* _Available data_
^^^^^^^^

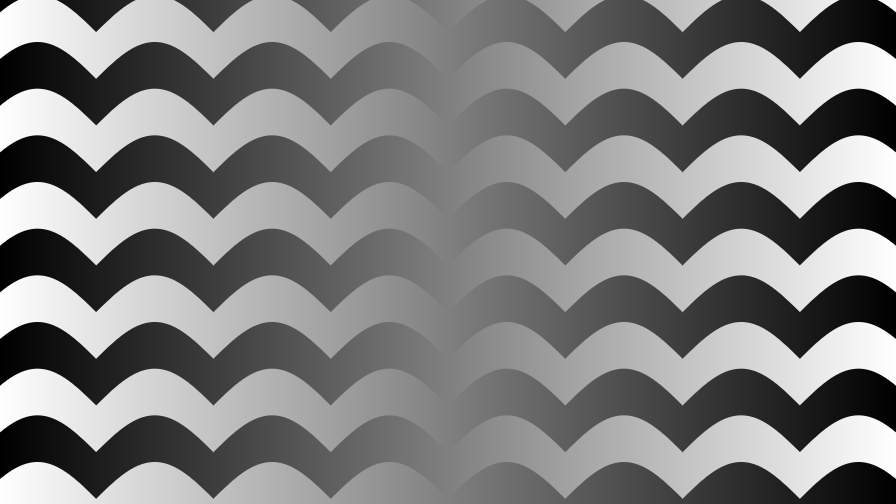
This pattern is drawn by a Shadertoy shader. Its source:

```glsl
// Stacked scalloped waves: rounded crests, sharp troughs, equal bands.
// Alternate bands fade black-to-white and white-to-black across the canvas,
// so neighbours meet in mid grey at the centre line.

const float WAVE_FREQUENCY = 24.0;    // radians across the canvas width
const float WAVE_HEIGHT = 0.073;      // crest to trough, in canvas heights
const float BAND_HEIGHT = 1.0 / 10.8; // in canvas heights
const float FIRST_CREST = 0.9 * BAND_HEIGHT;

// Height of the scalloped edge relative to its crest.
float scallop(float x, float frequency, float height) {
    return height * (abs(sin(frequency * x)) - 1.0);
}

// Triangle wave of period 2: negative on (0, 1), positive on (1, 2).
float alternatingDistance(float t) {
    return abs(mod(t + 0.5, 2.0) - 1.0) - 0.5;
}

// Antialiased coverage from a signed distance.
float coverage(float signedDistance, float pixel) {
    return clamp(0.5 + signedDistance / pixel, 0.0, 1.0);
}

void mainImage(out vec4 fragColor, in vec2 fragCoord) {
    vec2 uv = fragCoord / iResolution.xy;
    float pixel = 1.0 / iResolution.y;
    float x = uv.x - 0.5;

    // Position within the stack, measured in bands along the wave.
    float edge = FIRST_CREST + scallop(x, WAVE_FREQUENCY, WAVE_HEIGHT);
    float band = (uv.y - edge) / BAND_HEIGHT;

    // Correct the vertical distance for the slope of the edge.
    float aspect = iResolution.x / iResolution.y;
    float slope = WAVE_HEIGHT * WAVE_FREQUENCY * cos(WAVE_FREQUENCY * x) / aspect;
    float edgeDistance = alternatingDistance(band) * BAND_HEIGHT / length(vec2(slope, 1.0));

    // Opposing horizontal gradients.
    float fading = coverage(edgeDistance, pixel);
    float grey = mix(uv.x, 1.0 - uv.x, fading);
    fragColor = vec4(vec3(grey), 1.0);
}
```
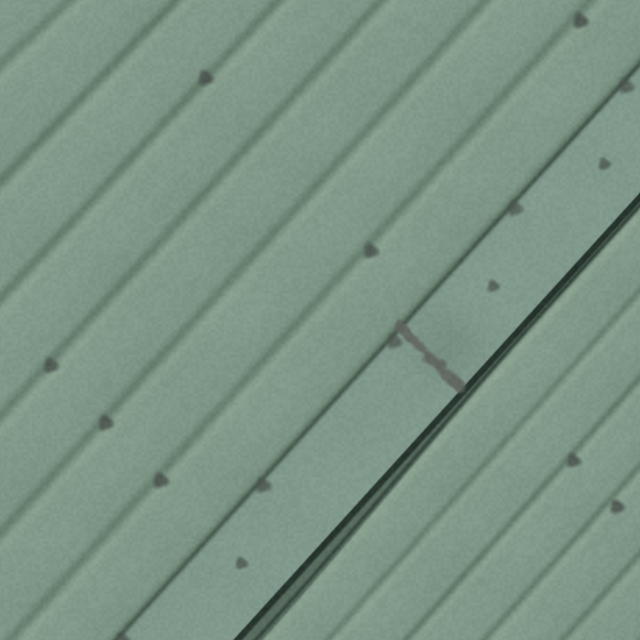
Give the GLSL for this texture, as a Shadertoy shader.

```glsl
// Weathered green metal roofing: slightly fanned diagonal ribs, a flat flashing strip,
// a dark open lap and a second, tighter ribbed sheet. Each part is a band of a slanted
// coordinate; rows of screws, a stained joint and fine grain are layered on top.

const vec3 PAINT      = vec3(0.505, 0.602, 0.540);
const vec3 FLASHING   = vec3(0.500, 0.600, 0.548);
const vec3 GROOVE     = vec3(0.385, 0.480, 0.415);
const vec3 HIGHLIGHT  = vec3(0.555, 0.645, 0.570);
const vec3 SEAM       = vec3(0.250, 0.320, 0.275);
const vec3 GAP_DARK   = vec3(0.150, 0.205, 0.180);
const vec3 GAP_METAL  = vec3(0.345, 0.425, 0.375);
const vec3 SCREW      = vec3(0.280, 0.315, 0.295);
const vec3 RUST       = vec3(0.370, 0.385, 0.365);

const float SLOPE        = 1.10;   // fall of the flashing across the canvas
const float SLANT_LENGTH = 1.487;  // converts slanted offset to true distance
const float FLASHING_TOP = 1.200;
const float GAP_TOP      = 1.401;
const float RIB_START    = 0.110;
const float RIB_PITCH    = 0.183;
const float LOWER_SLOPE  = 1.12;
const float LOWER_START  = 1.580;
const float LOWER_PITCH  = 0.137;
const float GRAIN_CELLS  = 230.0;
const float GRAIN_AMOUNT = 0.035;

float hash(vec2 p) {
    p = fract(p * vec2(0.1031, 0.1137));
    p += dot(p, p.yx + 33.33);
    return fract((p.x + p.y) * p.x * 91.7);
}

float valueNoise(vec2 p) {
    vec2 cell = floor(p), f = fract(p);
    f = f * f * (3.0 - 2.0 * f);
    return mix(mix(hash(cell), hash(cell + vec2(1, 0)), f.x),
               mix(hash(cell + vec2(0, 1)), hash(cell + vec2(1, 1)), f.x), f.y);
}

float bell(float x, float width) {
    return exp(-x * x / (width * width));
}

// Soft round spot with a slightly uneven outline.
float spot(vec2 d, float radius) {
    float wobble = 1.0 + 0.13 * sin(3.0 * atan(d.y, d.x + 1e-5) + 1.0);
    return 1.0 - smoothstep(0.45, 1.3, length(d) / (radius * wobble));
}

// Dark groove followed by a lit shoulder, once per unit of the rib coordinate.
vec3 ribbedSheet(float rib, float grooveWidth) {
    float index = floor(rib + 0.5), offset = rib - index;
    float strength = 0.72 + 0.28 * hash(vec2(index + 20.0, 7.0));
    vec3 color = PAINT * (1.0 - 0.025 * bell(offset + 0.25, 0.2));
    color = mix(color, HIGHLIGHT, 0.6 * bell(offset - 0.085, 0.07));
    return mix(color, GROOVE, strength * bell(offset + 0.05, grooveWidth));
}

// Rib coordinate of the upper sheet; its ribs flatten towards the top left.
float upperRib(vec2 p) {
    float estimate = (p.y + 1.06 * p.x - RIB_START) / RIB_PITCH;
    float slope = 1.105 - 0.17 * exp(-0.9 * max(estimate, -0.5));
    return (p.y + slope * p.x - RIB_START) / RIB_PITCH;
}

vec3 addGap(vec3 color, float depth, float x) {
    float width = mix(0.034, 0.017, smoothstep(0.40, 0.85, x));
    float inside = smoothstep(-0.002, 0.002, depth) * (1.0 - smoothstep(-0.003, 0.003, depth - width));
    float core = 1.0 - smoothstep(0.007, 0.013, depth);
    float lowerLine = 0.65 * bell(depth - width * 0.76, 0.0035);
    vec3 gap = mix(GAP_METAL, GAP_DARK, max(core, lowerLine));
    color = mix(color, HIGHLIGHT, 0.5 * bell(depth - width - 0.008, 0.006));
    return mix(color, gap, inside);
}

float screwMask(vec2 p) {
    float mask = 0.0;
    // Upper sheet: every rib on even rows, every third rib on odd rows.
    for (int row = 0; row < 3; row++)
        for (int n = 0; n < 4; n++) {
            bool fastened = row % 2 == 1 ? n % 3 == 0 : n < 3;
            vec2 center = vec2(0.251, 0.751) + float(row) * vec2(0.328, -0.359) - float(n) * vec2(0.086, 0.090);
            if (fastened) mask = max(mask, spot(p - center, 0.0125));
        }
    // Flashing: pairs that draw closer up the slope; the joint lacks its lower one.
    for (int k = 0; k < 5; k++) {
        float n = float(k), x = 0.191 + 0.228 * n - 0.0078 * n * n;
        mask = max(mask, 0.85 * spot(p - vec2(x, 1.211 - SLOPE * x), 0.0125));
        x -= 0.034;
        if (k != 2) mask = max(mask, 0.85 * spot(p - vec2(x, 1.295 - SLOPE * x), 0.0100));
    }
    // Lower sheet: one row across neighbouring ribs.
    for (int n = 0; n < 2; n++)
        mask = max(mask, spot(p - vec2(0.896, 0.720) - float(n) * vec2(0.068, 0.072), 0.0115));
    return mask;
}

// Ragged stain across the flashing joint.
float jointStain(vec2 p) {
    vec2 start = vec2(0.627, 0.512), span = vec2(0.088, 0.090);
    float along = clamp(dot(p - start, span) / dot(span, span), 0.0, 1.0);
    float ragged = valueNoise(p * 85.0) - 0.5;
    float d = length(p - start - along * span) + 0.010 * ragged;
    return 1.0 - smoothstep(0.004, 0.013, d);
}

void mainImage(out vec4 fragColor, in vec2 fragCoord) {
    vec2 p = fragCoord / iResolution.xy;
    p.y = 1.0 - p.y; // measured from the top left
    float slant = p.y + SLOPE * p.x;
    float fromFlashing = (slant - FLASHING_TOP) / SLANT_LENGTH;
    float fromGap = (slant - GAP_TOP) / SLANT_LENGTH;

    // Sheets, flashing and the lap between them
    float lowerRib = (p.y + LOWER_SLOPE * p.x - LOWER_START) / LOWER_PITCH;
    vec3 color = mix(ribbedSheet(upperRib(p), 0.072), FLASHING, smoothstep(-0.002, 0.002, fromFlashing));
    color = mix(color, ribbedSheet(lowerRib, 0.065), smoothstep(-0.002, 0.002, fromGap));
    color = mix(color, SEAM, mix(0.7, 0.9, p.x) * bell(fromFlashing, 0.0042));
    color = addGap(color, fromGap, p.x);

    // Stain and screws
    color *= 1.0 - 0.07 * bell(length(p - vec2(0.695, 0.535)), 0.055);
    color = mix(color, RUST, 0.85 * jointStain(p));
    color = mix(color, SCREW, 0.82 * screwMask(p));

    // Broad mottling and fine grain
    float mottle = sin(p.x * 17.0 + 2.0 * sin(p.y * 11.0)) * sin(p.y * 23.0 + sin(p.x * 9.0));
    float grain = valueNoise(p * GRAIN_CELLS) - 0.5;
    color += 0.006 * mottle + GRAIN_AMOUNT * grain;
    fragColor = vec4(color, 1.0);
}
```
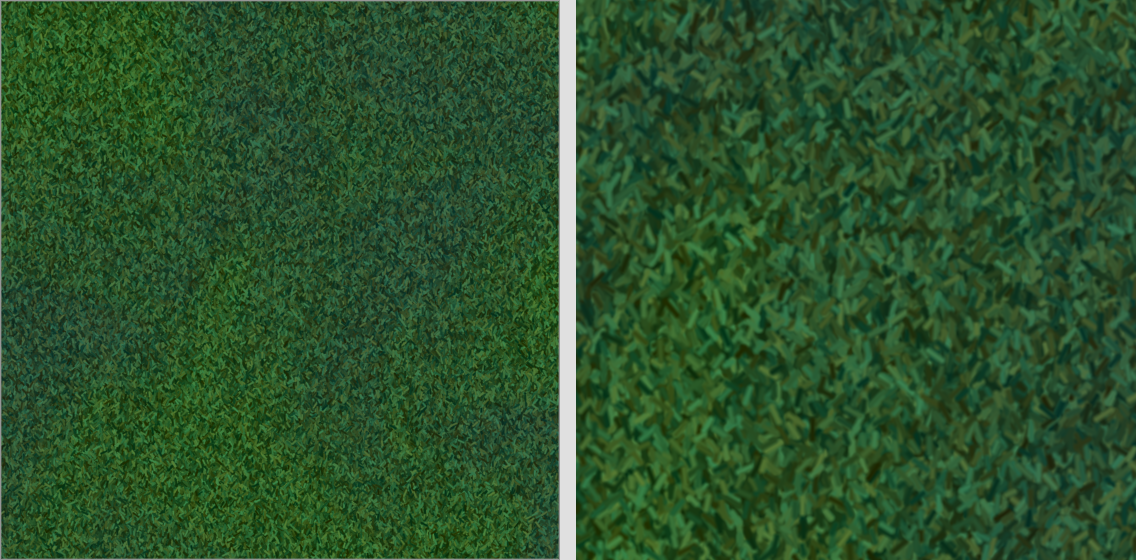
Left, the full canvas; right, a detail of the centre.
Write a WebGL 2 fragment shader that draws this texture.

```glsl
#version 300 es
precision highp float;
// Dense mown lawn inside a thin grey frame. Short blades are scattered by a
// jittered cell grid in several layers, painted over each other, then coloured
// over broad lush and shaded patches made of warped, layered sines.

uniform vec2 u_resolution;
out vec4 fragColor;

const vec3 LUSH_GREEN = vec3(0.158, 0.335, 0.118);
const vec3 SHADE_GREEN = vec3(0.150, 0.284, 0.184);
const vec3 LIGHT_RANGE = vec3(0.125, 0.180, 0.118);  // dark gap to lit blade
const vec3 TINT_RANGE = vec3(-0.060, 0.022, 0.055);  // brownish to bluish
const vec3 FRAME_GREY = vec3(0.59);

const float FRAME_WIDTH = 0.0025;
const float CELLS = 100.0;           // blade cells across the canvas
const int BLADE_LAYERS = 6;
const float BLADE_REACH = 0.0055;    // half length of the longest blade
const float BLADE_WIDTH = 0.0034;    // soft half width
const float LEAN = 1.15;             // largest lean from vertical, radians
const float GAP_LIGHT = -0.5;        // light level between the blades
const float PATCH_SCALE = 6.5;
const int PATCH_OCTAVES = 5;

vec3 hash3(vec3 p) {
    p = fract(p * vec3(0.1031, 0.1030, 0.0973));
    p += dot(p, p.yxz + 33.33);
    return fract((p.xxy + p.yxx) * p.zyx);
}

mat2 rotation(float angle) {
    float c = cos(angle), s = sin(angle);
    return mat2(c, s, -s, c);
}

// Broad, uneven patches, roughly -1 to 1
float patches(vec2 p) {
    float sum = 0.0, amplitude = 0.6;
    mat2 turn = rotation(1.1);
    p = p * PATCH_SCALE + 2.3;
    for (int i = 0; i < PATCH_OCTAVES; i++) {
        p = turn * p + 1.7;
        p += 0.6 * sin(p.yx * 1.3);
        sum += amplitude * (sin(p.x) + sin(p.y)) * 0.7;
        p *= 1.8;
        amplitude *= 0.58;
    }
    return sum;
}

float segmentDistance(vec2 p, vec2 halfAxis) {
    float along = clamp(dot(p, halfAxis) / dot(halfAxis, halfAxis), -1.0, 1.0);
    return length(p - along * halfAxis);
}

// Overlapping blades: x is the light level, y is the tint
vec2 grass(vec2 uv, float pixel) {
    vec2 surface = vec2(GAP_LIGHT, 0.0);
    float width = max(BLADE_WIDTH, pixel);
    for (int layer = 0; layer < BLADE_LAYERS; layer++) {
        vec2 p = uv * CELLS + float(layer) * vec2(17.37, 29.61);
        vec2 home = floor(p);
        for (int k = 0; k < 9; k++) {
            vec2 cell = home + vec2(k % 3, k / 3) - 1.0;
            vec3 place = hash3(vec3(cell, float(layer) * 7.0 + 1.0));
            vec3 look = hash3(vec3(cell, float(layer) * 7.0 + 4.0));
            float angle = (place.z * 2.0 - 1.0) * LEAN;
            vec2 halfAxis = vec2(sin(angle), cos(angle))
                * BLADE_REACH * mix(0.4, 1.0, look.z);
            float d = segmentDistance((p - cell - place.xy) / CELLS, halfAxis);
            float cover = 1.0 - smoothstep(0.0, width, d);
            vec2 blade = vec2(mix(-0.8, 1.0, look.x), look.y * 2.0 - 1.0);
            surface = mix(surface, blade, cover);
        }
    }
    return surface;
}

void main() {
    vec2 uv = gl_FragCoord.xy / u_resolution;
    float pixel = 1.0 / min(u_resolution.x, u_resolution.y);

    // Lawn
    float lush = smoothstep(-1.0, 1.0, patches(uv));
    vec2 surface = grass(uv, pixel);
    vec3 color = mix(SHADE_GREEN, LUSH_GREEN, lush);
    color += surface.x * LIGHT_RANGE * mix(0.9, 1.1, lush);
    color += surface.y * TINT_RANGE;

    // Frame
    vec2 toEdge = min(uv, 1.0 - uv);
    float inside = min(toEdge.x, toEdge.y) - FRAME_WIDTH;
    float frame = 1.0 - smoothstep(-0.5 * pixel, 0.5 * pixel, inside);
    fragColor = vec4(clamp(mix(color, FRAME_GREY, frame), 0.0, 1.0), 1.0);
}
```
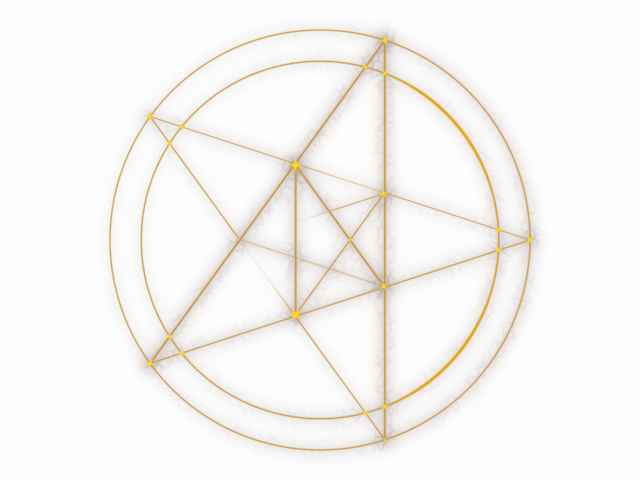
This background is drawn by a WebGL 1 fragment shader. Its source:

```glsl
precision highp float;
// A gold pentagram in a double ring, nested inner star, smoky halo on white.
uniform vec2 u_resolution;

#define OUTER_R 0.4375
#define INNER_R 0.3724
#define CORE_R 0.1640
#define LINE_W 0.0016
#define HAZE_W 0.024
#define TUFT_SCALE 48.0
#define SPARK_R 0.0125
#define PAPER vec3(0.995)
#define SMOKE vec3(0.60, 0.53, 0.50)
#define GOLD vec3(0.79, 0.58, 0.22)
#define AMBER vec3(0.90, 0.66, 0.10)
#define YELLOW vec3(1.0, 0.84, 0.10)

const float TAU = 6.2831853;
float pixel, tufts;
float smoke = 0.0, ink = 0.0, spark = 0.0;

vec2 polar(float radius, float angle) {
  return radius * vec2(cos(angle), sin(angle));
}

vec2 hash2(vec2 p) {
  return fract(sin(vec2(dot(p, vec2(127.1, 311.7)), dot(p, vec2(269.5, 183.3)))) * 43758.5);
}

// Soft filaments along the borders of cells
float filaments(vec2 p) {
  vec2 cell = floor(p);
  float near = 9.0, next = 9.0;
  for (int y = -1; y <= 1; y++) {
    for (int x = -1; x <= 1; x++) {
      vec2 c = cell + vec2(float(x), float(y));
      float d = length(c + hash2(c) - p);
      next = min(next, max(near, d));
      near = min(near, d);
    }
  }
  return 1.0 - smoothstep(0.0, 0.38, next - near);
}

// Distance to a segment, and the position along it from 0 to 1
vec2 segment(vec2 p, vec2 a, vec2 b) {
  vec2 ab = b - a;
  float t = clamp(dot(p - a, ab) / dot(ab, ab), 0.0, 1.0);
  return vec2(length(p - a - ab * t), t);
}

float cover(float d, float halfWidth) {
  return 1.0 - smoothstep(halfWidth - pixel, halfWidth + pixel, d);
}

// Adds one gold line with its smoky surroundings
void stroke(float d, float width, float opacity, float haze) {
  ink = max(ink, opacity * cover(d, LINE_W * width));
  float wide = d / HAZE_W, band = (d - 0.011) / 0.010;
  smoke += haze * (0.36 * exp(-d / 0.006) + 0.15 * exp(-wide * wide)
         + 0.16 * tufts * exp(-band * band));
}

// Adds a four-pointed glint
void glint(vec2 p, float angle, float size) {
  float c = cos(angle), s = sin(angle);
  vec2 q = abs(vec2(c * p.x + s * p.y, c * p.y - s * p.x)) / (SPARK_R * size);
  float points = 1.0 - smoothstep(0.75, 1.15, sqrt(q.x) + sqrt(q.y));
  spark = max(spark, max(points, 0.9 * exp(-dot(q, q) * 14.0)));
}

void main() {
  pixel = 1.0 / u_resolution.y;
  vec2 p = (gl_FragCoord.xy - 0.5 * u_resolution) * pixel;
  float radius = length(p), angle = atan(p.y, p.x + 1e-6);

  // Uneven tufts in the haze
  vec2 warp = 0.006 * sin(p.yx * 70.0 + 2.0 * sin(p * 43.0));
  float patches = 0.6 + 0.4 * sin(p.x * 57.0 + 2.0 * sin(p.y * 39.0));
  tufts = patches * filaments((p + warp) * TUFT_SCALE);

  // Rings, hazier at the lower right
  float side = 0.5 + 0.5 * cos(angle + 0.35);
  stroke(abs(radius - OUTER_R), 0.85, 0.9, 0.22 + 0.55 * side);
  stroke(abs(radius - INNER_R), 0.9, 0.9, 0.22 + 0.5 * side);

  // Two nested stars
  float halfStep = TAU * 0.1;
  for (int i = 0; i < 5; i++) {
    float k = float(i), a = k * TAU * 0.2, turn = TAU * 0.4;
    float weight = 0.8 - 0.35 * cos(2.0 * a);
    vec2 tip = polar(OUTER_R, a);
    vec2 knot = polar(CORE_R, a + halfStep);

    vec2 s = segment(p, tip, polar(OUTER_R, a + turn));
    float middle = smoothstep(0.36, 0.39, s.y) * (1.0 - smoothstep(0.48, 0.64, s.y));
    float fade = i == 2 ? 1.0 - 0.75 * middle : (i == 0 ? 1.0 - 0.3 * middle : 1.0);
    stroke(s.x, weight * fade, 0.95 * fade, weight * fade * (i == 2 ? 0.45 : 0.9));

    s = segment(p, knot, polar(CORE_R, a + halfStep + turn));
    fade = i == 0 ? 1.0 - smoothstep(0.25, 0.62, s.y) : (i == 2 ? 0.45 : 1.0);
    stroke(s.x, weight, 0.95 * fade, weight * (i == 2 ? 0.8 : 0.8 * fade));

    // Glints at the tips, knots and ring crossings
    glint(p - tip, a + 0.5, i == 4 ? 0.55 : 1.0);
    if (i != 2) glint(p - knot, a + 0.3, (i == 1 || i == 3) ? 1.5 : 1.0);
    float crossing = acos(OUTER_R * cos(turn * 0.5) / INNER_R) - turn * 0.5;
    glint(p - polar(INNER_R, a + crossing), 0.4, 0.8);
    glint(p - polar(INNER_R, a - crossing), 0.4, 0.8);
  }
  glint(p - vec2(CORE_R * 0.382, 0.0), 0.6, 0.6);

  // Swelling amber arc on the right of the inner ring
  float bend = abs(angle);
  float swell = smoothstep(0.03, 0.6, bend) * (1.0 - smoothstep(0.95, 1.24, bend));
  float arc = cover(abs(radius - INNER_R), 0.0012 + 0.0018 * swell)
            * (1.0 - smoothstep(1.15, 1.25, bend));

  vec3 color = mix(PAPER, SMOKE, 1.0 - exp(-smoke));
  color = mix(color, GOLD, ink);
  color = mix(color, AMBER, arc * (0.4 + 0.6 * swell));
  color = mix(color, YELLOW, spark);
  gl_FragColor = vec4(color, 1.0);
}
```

^^^^^^^^

* _Problem_
Copy down every line of the material above that includes the string "halfAxis".

* _Task result_
float segmentDistance(vec2 p, vec2 halfAxis) {
    float along = clamp(dot(p, halfAxis) / dot(halfAxis, halfAxis), -1.0, 1.0);
    return length(p - along * halfAxis);
            vec2 halfAxis = vec2(sin(angle), cos(angle))
            float d = segmentDistance((p - cell - place.xy) / CELLS, halfAxis);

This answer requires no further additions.